The startup scene in Reno: The story of Breadware

Discover how an IT development startup found success after moving from Santa Barbara, California to the Reno, Nevada market.

Tags: Community, Financing, Planning, Innovation
Published: August 14, 2019

Daniel deLaveaga and his business partner Daniel Price started their IOT development business Breadware in Santa Barbara, California. They found early success in a crowded market thanks to their deep knowledge of mechanical engineering and product design, carving out a niche in an area just north of Los Angeles.

However, after a few years in business, deLaveaga and Price wanted to expand their business – and the West Coast couldn’t offer them that opportunity. They looked eastward, eventually learning about opportunities in Reno, Nevada.

“Santa Barbara was nice, but we wanted to find a place and build an infrastructure that could scale our product,” deLaveaga said. “We didn’t initially think about Reno, but after meeting with local officials and development organizations, we found a unique tech ecosystem that wasn’t too far away from our original market base.”

The move to Reno has paid off considerably for Breadware, and serves as a good example of how tech startups can find success in smaller markets outside of major metro areas.

“Reno has a communal mentality, more of a ‘rising tide raises all ships’ over a ‘me vs. you’ mentality,” deLaveaga said. “Our whole team has been accepted in the community, and we’ve helped other startups get going through common contacts.”


Location, incentives and low cost of living

deLaveaga noted that several key benefits arose after they shifted their business to the Reno market. While they were no longer directly on the West Coast, they still maintain a direct line to that market from their Nevada headquarters.

“If you’re a growing startup, it’s very easy to maintain connections to the West Coast and the Bay Area from Reno,” deLaveaga said. “The close proximity also helps when trying to attract new talent out here from the coast, which can sometimes be challenging.”

For their specific talent needs, Breadware needed a local community partner to source recruits. The Reno area provided ample resources for their recruiting needs.

“Nevada Industry Excellence, an organization run by the University of Nevada, Reno (UNR), helped us find talent with basic engineering functions,” deLaveaga said. “They were able to source talent from local universities and organizations, and even partnered with us to create courses at UNR that help train students on these functions.
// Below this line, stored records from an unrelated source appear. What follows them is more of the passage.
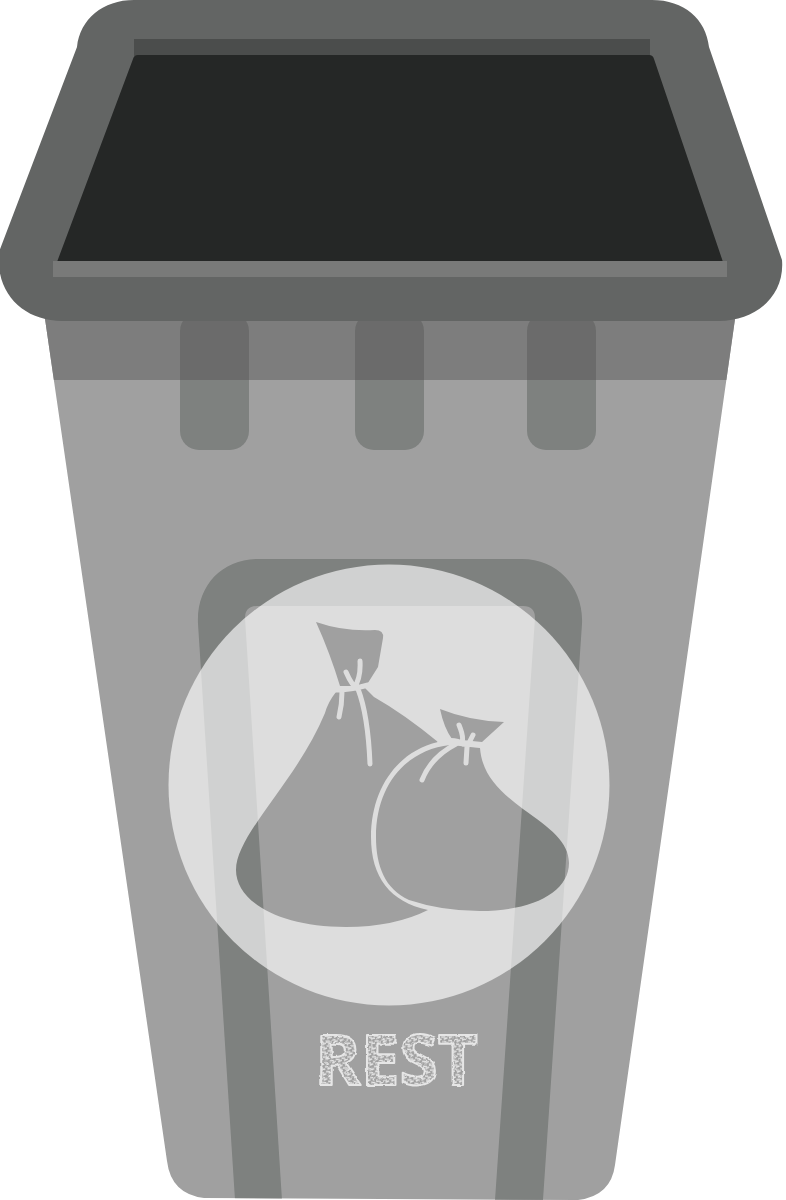
<!DOCTYPE html>
<html lang="en">
<head>
<meta charset="utf-8">
<title>Rest waste bin</title>
<style>
:root {
  --page: #ffffff;
  --body: #a0a0a0;
  --shade: #7d7d7d;
  --frame: #7e817f;
  --rib-top: #6b6b6b;
  --rim: #636564;
  --rim-back: #4b4d4c;
  --rim-front: #797a79;
  --inside: #252726;
  --badge: #ffffff;
  --chalk: #e6e6e6;
}
html, body { margin: 0; background: var(--page); overflow: hidden; }
.bin { display: block; width: 786px; height: 1200px; }
.body { fill: var(--body); }
.shade { fill: var(--shade); }
.frame, .rib { fill: var(--frame); }
.rib-top { fill: var(--rib-top); }
.rim { fill: var(--rim); }
.rim-back { fill: var(--rim-back); }
.rim-front { fill: var(--rim-front); }
.inside { fill: var(--inside); }
.badge { fill: var(--badge); fill-opacity: .64; }
.ties { fill: none; stroke: #fff; stroke-width: 5; stroke-linecap: round; }
.hatch { fill: none; stroke: var(--chalk); stroke-width: 1.5; }
.label {
  font: 700 69px "Open Sans", "Noto Sans", sans-serif;
  fill: url(#chalk-hatch);
  stroke: var(--chalk);
  stroke-width: 2;
  stroke-linejoin: round;
}
</style>
</head>
<body>
<svg class="bin" viewBox="0 0 786 1200" role="img" aria-label="Grey waste bin marked REST, with two rubbish bags on a round badge">
  <defs>
    <clipPath id="body-shape">
      <path d="M44 312H736L615 1165Q611 1196 578 1200L204 1198Q171 1194 167 1161Z"/>
    </clipPath>
    <clipPath id="shade-band"><rect x="40" y="312" width="700" height="68"/></clipPath>
    <g id="ribs">
      <rect x="180" y="312" width="69" height="138" rx="19"/>
      <rect x="355" y="312" width="69" height="138" rx="19"/>
      <rect x="527" y="312" width="69" height="138" rx="19"/>
    </g>
    <pattern id="chalk-hatch" width="6" height="5" patternUnits="userSpaceOnUse" patternTransform="rotate(-12)">
      <path class="hatch" d="M0 1L4 2M2 4L6 3"/>
    </pattern>
    <filter id="chalk-edge" x="-5%" y="-5%" width="110%" height="110%">
      <feTurbulence type="fractalNoise" baseFrequency=".12" numOctaves="2" seed="4"/>
      <feDisplacementMap in="SourceGraphic" scale="3" xChannelSelector="R" yChannelSelector="G"/>
    </filter>
    <mask id="bag-cutout" maskUnits="userSpaceOnUse" x="160" y="555" width="460" height="460">
      <rect x="160" y="555" width="460" height="460" fill="#fff"/>
      <g id="large-bag">
        <path d="M316 622Q345 632 375 630Q384 630 383 638L378 667L366 686H340Q330 653 316 622Z"/>
        <path d="M336 692L365 688L374 697Q404 714 438 742C396 752 371 790 371 837C371 877 390 902 428 910Q394 927 346 927C278 927 236 901 236 870C236 834 297 781 325 713Q328 702 336 692Z"/>
      </g>
      <g id="small-bag">
        <path d="M440 709Q470 721 504 722L482 742L452 739Q444 728 440 709Z"/>
        <path d="M450 745L480 748C482 775 500 792 523 809C550 828 569 842 569 863C569 892 533 911 480 911Q442 911 409 900C385 889 376 866 376 837C376 785 406 750 450 745Z"/>
      </g>
      <g class="ties">
        <path d="M335 690Q351 690 368 685M346 672Q352 686 358 689M360 661Q361 678 354 688M342 692Q342 705 339 717M358 689Q368 715 370 764"/>
        <path d="M440 742Q455 738 463 744L485 745M459 725Q464 737 462 742M473 735L467 747L466 763M456 744Q431 757 422 780"/>
      </g>
    </mask>
  </defs>

  <g id="bin-body" clip-path="url(#body-shape)">
    <rect class="body" x="40" y="312" width="700" height="888"/>
    <rect class="shade" x="40" y="312" width="700" height="68"/>
    <use class="rib" href="#ribs"/>
    <use class="rib-top" href="#ribs" clip-path="url(#shade-band)"/>
    <path class="frame" d="M235 1200L198 624C196 586 222 559 258 559H522C558 559 584 588 582 624L543 1200H495L535 618Q535 606 523 606H257Q245 606 245 618L282 1200Z"/>
  </g>

  <g id="bin-rim">
    <path class="rim" d="M134 0H652C684 0 706 19 709 47L782 260C785 295 757 321 719 321H62C24 321 -5 294 -1 252L77 47C80 19 103 0 134 0Z"/>
    <rect class="rim-back" x="134" y="39" width="516" height="17"/>
    <path class="inside" d="M138 55H649Q653 55 654 59L723 262H57L133 59Q134 55 138 55Z"/>
    <rect class="rim-front" x="53" y="261" width="674" height="16"/>
  </g>

  <circle class="badge" cx="389" cy="785" r="220.5" mask="url(#bag-cutout)"/>
  <text class="label" x="315" y="1085" textLength="163" lengthAdjust="spacingAndGlyphs" filter="url(#chalk-edge)">REST</text>
</svg>
</body>
</html>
It’s important for new recruits to know the basics, but working with UNR to define a course curriculum helped us better tailor our potential workforce.”

The financial and tax incentives certainly helped when discussing relocation to Reno. But deLaveaga notes that they are only part of a wider community benefit, driven by business-friendly policies and governments.

“You start with no income tax for corporations and individuals, which allowed us to give a 10 percent hike for employees right away,” deLaveaga said. “Cost of living is much lower, which also helps with take-home pay. From the government level, they have consistently put us in the limelight. We are working directly with the University, raising grants through the Governor’s office. It’s a full business-community partnership.”


Raising Reno’s profile

For deLaveaga, the combination of financial incentives, low cost of living, and community support have paid off for their growing business. They have since sought to debut their products at high profile conferences in the Reno and Las Vegas areas.

“We launched a part of our software development product at the Consumer Electronics Show, and our overall mission is to enable companies to create connected, meaningful products,” deLaveaga said. “Internet of Things products are very interesting at this stage, and they are pervasive in nearly every industry.”

It took a bold decision to relocate from the West Coast – and a pushback against Reno’s stereotypical image – to get Breadware to its current state.

“The people we look to hire and entice out to Reno are very good at what they do, and they likely juggle options with West Coast businesses at the same time,” deLaveaga said. “What we aim to do is show them that Reno isn’t a rundown version of Las Vegas – it is a thriving, artsy, interesting place.”

To do business in Reno, Breadware worked with the Economic Development Authority of Western Nevada (EDAWN). Many organizations work with EDAWN as they seek to expand in Reno. Now Doug Erwin, senior vice president of entrepreneurial development at EDAWN, has partnered with U.S. Bank for a seminar in September 2019 where he’ll share insights on the Reno market for tech organizations.